— WHAT TO DO —
Quote word for word the lines below, beginning with the first and ending with the one that has "transform: translate(-50%, -50%);". Drop the pictures.

— DATASET RECORDS —
----
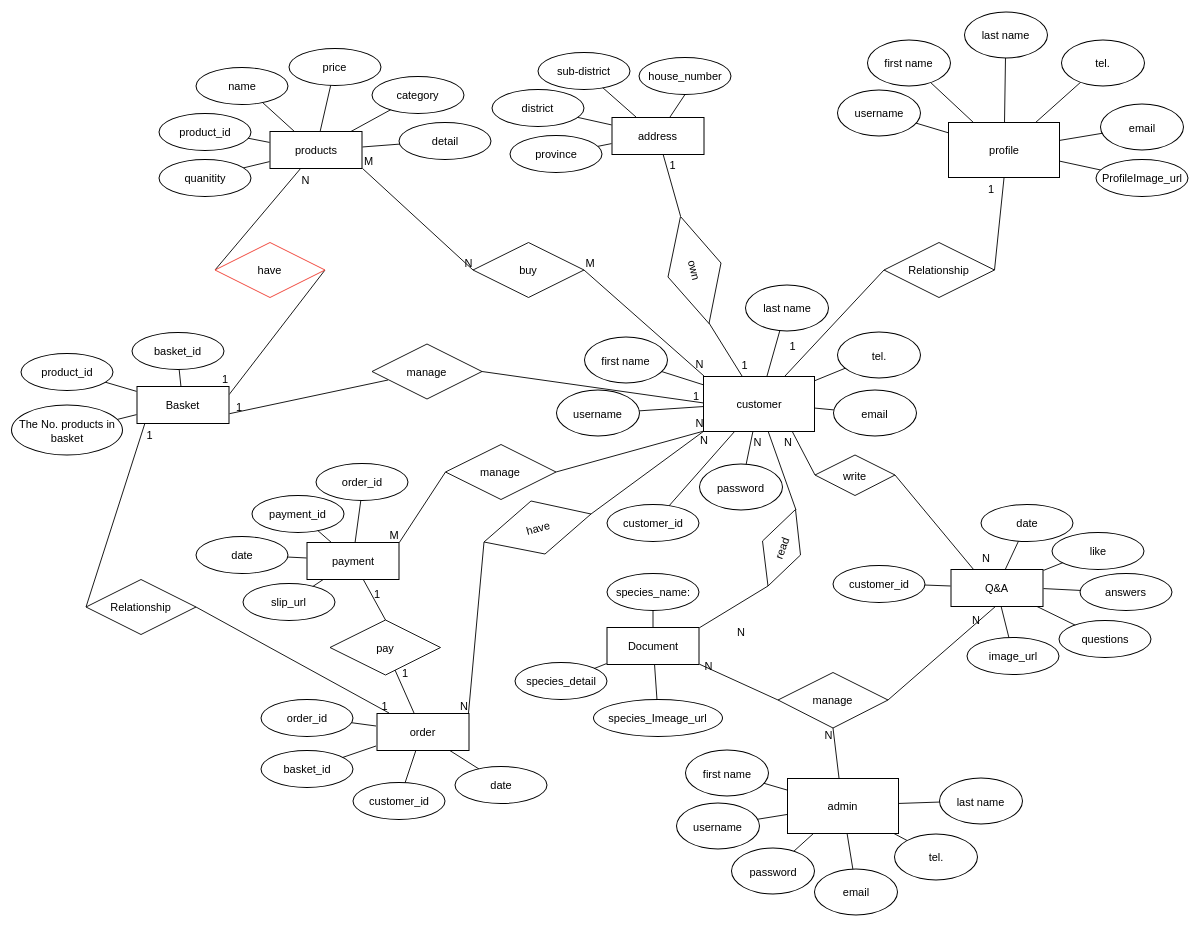
<!DOCTYPE html>
<html lang="en">
<head>
<meta charset="utf-8">
<title>Shop entity relationship diagram</title>
<style>
:root { --ink: #000; --paper: #fff; --accent: #f0372b; }
* { box-sizing: border-box; }
html, body { margin: 0; overflow: hidden; background: var(--paper); }
.diagram {
  position: relative; width: 1200px; height: 926px; overflow: hidden;
  background: var(--paper); color: var(--ink);
  font: 11px/14px "Liberation Sans", Arial, sans-serif;
}
.links { position: absolute; inset: 0; }
.links line, .links polygon { stroke: var(--ink); stroke-width: 0.9; }
.links polygon { fill: var(--paper); }
.links .accent { stroke: var(--accent); }
.entity, .attr, .rel, .card {
  position: absolute; left: calc(var(--x) * 1px); top: calc(var(--y) * 1px);
  transform: translate(-50%, -50%);
  display: flex; align-items: center; justify-content: center;
  text-align: center; white-space: nowrap;
}
.entity, .attr { width: 93px; height: 38px; border: 1px solid var(--ink); background: var(--paper); }
.attr { border-radius: 50%; }
.entity.large { width: 112px; height: 56px; }
.attr.large { width: 84px; height: 47px; }
.attr.note { width: 112px; height: 51px; }
.attr.wide { width: 130px; }
.rel.tilt { transform: translate(-50%, -50%) rotate(var(--turn)); }
</style>
</head>
<body>
<main class="diagram">
<svg class="links" width="1200" height="926" viewBox="0 0 1200 926" aria-hidden="true">
  <g id="attribute-links">
    <line x1="262" y1="102" x2="295" y2="132"/>
    <line x1="331" y1="84" x2="320" y2="132"/>
    <line x1="392" y1="109" x2="350" y2="132"/>
    <line x1="401" y1="144" x2="362" y2="147"/>
    <line x1="247" y1="138" x2="270" y2="142.5"/>
    <line x1="243" y1="168" x2="270" y2="161.5"/>
    <line x1="602" y1="87" x2="636" y2="117"/>
    <line x1="686" y1="93" x2="670" y2="117"/>
    <line x1="576" y1="117" x2="612" y2="125"/>
    <line x1="597" y1="146.5" x2="612" y2="143.5"/>
    <line x1="929" y1="81" x2="974" y2="123"/>
    <line x1="1005.5" y1="57" x2="1004.5" y2="123"/>
    <line x1="1082" y1="81" x2="1035" y2="123"/>
    <line x1="914" y1="122.5" x2="949" y2="133"/>
    <line x1="1104" y1="133" x2="1059" y2="140.5"/>
    <line x1="1103" y1="170.5" x2="1059" y2="161"/>
    <line x1="103" y1="381.5" x2="137" y2="391.5"/>
    <line x1="179" y1="368" x2="181" y2="387"/>
    <line x1="115" y1="420" x2="137" y2="414.5"/>
    <line x1="660" y1="371" x2="704" y2="385"/>
    <line x1="637" y1="411" x2="704" y2="406.5"/>
    <line x1="780" y1="330" x2="767" y2="376"/>
    <line x1="847" y1="367.5" x2="814" y2="381"/>
    <line x1="835" y1="410" x2="814" y2="408"/>
    <line x1="746" y1="465" x2="753" y2="431"/>
    <line x1="668" y1="507" x2="735" y2="431"/>
    <line x1="361" y1="499" x2="355" y2="543"/>
    <line x1="316" y1="529" x2="332" y2="543"/>
    <line x1="287" y1="557" x2="307" y2="558"/>
    <line x1="312" y1="587" x2="324" y2="579"/>
    <line x1="350" y1="722.5" x2="376" y2="726"/>
    <line x1="341" y1="758" x2="376" y2="746"/>
    <line x1="405" y1="783" x2="416" y2="750"/>
    <line x1="479" y1="769" x2="449" y2="750"/>
    <line x1="653" y1="608" x2="653" y2="628"/>
    <line x1="593" y1="669" x2="608" y2="663"/>
    <line x1="657" y1="700" x2="654.5" y2="664"/>
    <line x1="1019" y1="540" x2="1005" y2="570"/>
    <line x1="1067" y1="561" x2="1042" y2="571"/>
    <line x1="1082" y1="590.5" x2="1042" y2="588.5"/>
    <line x1="1077" y1="626" x2="1036" y2="606"/>
    <line x1="1009" y1="638" x2="1001" y2="606"/>
    <line x1="924" y1="585" x2="951" y2="586"/>
    <line x1="763" y1="783" x2="787" y2="790"/>
    <line x1="756" y1="819.5" x2="787" y2="814.5"/>
    <line x1="793" y1="852" x2="814" y2="833"/>
    <line x1="853" y1="870" x2="847" y2="833"/>
    <line x1="908" y1="841" x2="893" y2="833"/>
    <line x1="941" y1="802" x2="897" y2="803.5"/>
  </g>
  <g id="relationship-links">
    <line x1="301" y1="168" x2="215" y2="270"/>
    <line x1="325" y1="270" x2="228" y2="396"/>
    <line x1="362" y1="168" x2="473" y2="270"/>
    <line x1="584" y1="270" x2="704" y2="376"/>
    <line x1="663" y1="154" x2="680.5" y2="216"/>
    <line x1="709" y1="323" x2="742" y2="376"/>
    <line x1="1004" y1="178" x2="994.5" y2="270"/>
    <line x1="884" y1="270" x2="785" y2="376"/>
    <line x1="228" y1="414" x2="388" y2="380"/>
    <line x1="482" y1="371.5" x2="704" y2="403"/>
    <line x1="704" y1="431" x2="556" y2="472"/>
    <line x1="445.5" y1="472" x2="399" y2="543"/>
    <line x1="704" y1="431" x2="591" y2="514"/>
    <line x1="484" y1="542" x2="468.5" y2="713"/>
    <line x1="768" y1="431" x2="796" y2="510"/>
    <line x1="768" y1="586" x2="699" y2="628"/>
    <line x1="792" y1="431" x2="815" y2="475"/>
    <line x1="895" y1="475" x2="974" y2="570"/>
    <line x1="996" y1="606" x2="888" y2="700"/>
    <line x1="699" y1="664" x2="778" y2="700"/>
    <line x1="833" y1="728" x2="839" y2="778"/>
    <line x1="145" y1="423" x2="86" y2="607"/>
    <line x1="196" y1="607" x2="389" y2="713"/>
    <line x1="363" y1="579" x2="385.5" y2="620"/>
    <line x1="395" y1="670" x2="414" y2="713"/>
  </g>
  <g id="relationships">
    <polygon class="accent" points="215,270 270,242.5 325,270 270,297.5"/>
    <polygon points="473,270 528.5,242.5 584,270 528.5,297.5"/>
    <polygon points="680.5,216.5 721,263 709,323.5 668,277"/>
    <polygon points="884,270 939,242.5 994.5,270 939,297.5"/>
    <polygon points="372,371.5 427,344 482,371.5 427,399"/>
    <polygon points="445.5,472 501,444.5 556,472 501,499.5"/>
    <polygon points="484,542 531,501 591,514 545,554"/>
    <polygon points="795.5,509.5 800.5,555 768,586 762.5,541"/>
    <polygon points="815,475 855,455 895,475 855,495.5"/>
    <polygon points="86,607 141,579.5 196,607 141,634.5"/>
    <polygon points="330,647.5 385.5,620 440.5,647.5 385.5,675"/>
    <polygon points="778,700 833,672.5 888,700 833,728"/>
  </g>
</svg>

<section aria-label="products">
  <div class="attr" style="--x:242;--y:85.5">name</div>
  <div class="attr" style="--x:334.5;--y:67">price</div>
  <div class="attr" style="--x:417.5;--y:94.5">category</div>
  <div class="attr" style="--x:445;--y:141">detail</div>
  <div class="attr" style="--x:205;--y:131.5">product_id</div>
  <div class="attr" style="--x:205;--y:178">quanitity</div>
  <div class="entity" style="--x:316;--y:150">products</div>
</section>
<section aria-label="address">
  <div class="attr" style="--x:583.5;--y:71">sub-district</div>
  <div class="attr" style="--x:685;--y:75.5">house_number</div>
  <div class="attr" style="--x:537.5;--y:108">district</div>
  <div class="attr" style="--x:556;--y:154">province</div>
  <div class="entity" style="--x:657.5;--y:135.5">address</div>
</section>
<section aria-label="profile">
  <div class="attr large" style="--x:908.5;--y:62.5">first name</div>
  <div class="attr large" style="--x:1005.5;--y:34.5">last name</div>
  <div class="attr large" style="--x:1102.5;--y:62.5">tel.</div>
  <div class="attr large" style="--x:879;--y:112.5">username</div>
  <div class="attr large" style="--x:1142;--y:127">email</div>
  <div class="attr" style="--x:1142;--y:178">ProfileImage_url</div>
  <div class="entity large" style="--x:1004;--y:150">profile</div>
</section>
<section aria-label="Basket">
  <div class="attr" style="--x:67;--y:371.5">product_id</div>
  <div class="attr" style="--x:177.5;--y:350.5">basket_id</div>
  <div class="attr note" style="--x:67;--y:430">The No. products in<br>basket</div>
  <div class="entity" style="--x:182.5;--y:405">Basket</div>
</section>
<section aria-label="customer">
  <div class="attr large" style="--x:787;--y:307.5">last name</div>
  <div class="attr large" style="--x:625.5;--y:360">first name</div>
  <div class="attr large" style="--x:597.5;--y:413">username</div>
  <div class="attr large" style="--x:879;--y:355">tel.</div>
  <div class="attr large" style="--x:874.5;--y:413">email</div>
  <div class="attr large" style="--x:740.5;--y:487">password</div>
  <div class="attr" style="--x:653;--y:523">customer_id</div>
  <div class="entity large" style="--x:759;--y:403.5">customer</div>
</section>
<section aria-label="payment">
  <div class="attr" style="--x:362;--y:481.5">order_id</div>
  <div class="attr" style="--x:297.5;--y:514">payment_id</div>
  <div class="attr" style="--x:242;--y:554.5">date</div>
  <div class="attr" style="--x:288.5;--y:601.5">slip_url</div>
  <div class="entity" style="--x:353;--y:561">payment</div>
</section>
<section aria-label="order">
  <div class="attr" style="--x:307;--y:718">order_id</div>
  <div class="attr" style="--x:307;--y:769">basket_id</div>
  <div class="attr" style="--x:399;--y:801">customer_id</div>
  <div class="attr" style="--x:501;--y:784.5">date</div>
  <div class="entity" style="--x:422.5;--y:732">order</div>
</section>
<section aria-label="Document">
  <div class="attr" style="--x:653;--y:591.5">species_name:</div>
  <div class="attr" style="--x:561;--y:681">species_detail</div>
  <div class="attr wide" style="--x:657.5;--y:718">species_Imeage_url</div>
  <div class="entity" style="--x:653;--y:646">Document</div>
</section>
<section aria-label="Q&amp;A">
  <div class="attr" style="--x:1027;--y:523">date</div>
  <div class="attr" style="--x:1098;--y:551">like</div>
  <div class="attr" style="--x:1125.5;--y:591.5">answers</div>
  <div class="attr" style="--x:1105;--y:638.5">questions</div>
  <div class="attr" style="--x:1013;--y:655.5">image_url</div>
  <div class="attr" style="--x:879;--y:584">customer_id</div>
  <div class="entity" style="--x:996.5;--y:588">Q&amp;A</div>
</section>
<section aria-label="admin">
  <div class="attr large" style="--x:727;--y:773">first name</div>
  <div class="attr large" style="--x:717.5;--y:826">username</div>
  <div class="attr large" style="--x:773;--y:871">password</div>
  <div class="attr large" style="--x:856;--y:891.5">email</div>
  <div class="attr large" style="--x:936;--y:856.5">tel.</div>
  <div class="attr large" style="--x:980.5;--y:801">last name</div>
  <div class="entity large" style="--x:842.5;--y:806">admin</div>
</section>

<section aria-label="Relationship labels">
  <span class="rel" style="--x:269.5;--y:270">have</span>
  <span class="rel" style="--x:528;--y:270">buy</span>
  <span class="rel tilt" style="--x:694;--y:270;--turn:76deg">own</span>
  <span class="rel" style="--x:938.5;--y:270">Relationship</span>
  <span class="rel" style="--x:426.5;--y:372">manage</span>
  <span class="rel" style="--x:500;--y:472">manage</span>
  <span class="rel tilt" style="--x:537.5;--y:528;--turn:-15deg">have</span>
  <span class="rel tilt" style="--x:781.5;--y:548;--turn:-70deg">read</span>
  <span class="rel" style="--x:854.5;--y:475.5">write</span>
  <span class="rel" style="--x:140.5;--y:607">Relationship</span>
  <span class="rel" style="--x:385;--y:648">pay</span>
  <span class="rel" style="--x:832.5;--y:700">manage</span>
</section>
<section aria-label="Cardinalities">
  <span class="card" style="--x:305.5;--y:180">N</span>
  <span class="card" style="--x:368.5;--y:161">M</span>
  <span class="card" style="--x:468.5;--y:263">N</span>
  <span class="card" style="--x:590;--y:263">M</span>
  <span class="card" style="--x:672.5;--y:165">1</span>
  <span class="card" style="--x:991;--y:189">1</span>
  <span class="card" style="--x:225;--y:379">1</span>
  <span class="card" style="--x:239;--y:407">1</span>
  <span class="card" style="--x:149.5;--y:435">1</span>
  <span class="card" style="--x:699.5;--y:364">N</span>
  <span class="card" style="--x:744.5;--y:365">1</span>
  <span class="card" style="--x:792.5;--y:346">1</span>
  <span class="card" style="--x:696;--y:396">1</span>
  <span class="card" style="--x:699.5;--y:423">N</span>
  <span class="card" style="--x:704;--y:440">N</span>
  <span class="card" style="--x:757.5;--y:442">N</span>
  <span class="card" style="--x:788;--y:442">N</span>
  <span class="card" style="--x:394;--y:535">M</span>
  <span class="card" style="--x:377;--y:594">1</span>
  <span class="card" style="--x:405;--y:673">1</span>
  <span class="card" style="--x:384.5;--y:706">1</span>
  <span class="card" style="--x:464;--y:706">N</span>
  <span class="card" style="--x:741;--y:632">N</span>
  <span class="card" style="--x:708.5;--y:666">N</span>
  <span class="card" style="--x:986;--y:558">N</span>
  <span class="card" style="--x:976;--y:620">N</span>
  <span class="card" style="--x:828.5;--y:735">N</span>
</section>
</main>
</body>
</html>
----
— OUTPUT BELOW —
<!DOCTYPE html>
<html lang="en">
<head>
<meta charset="utf-8">
<title>Shop entity relationship diagram</title>
<style>
:root { --ink: #000; --paper: #fff; --accent: #f0372b; }
* { box-sizing: border-box; }
html, body { margin: 0; overflow: hidden; background: var(--paper); }
.diagram {
  position: relative; width: 1200px; height: 926px; overflow: hidden;
  background: var(--paper); color: var(--ink);
  font: 11px/14px "Liberation Sans", Arial, sans-serif;
}
.links { position: absolute; inset: 0; }
.links line, .links polygon { stroke: var(--ink); stroke-width: 0.9; }
.links polygon { fill: var(--paper); }
.links .accent { stroke: var(--accent); }
.entity, .attr, .rel, .card {
  position: absolute; left: calc(var(--x) * 1px); top: calc(var(--y) * 1px);
  transform: translate(-50%, -50%);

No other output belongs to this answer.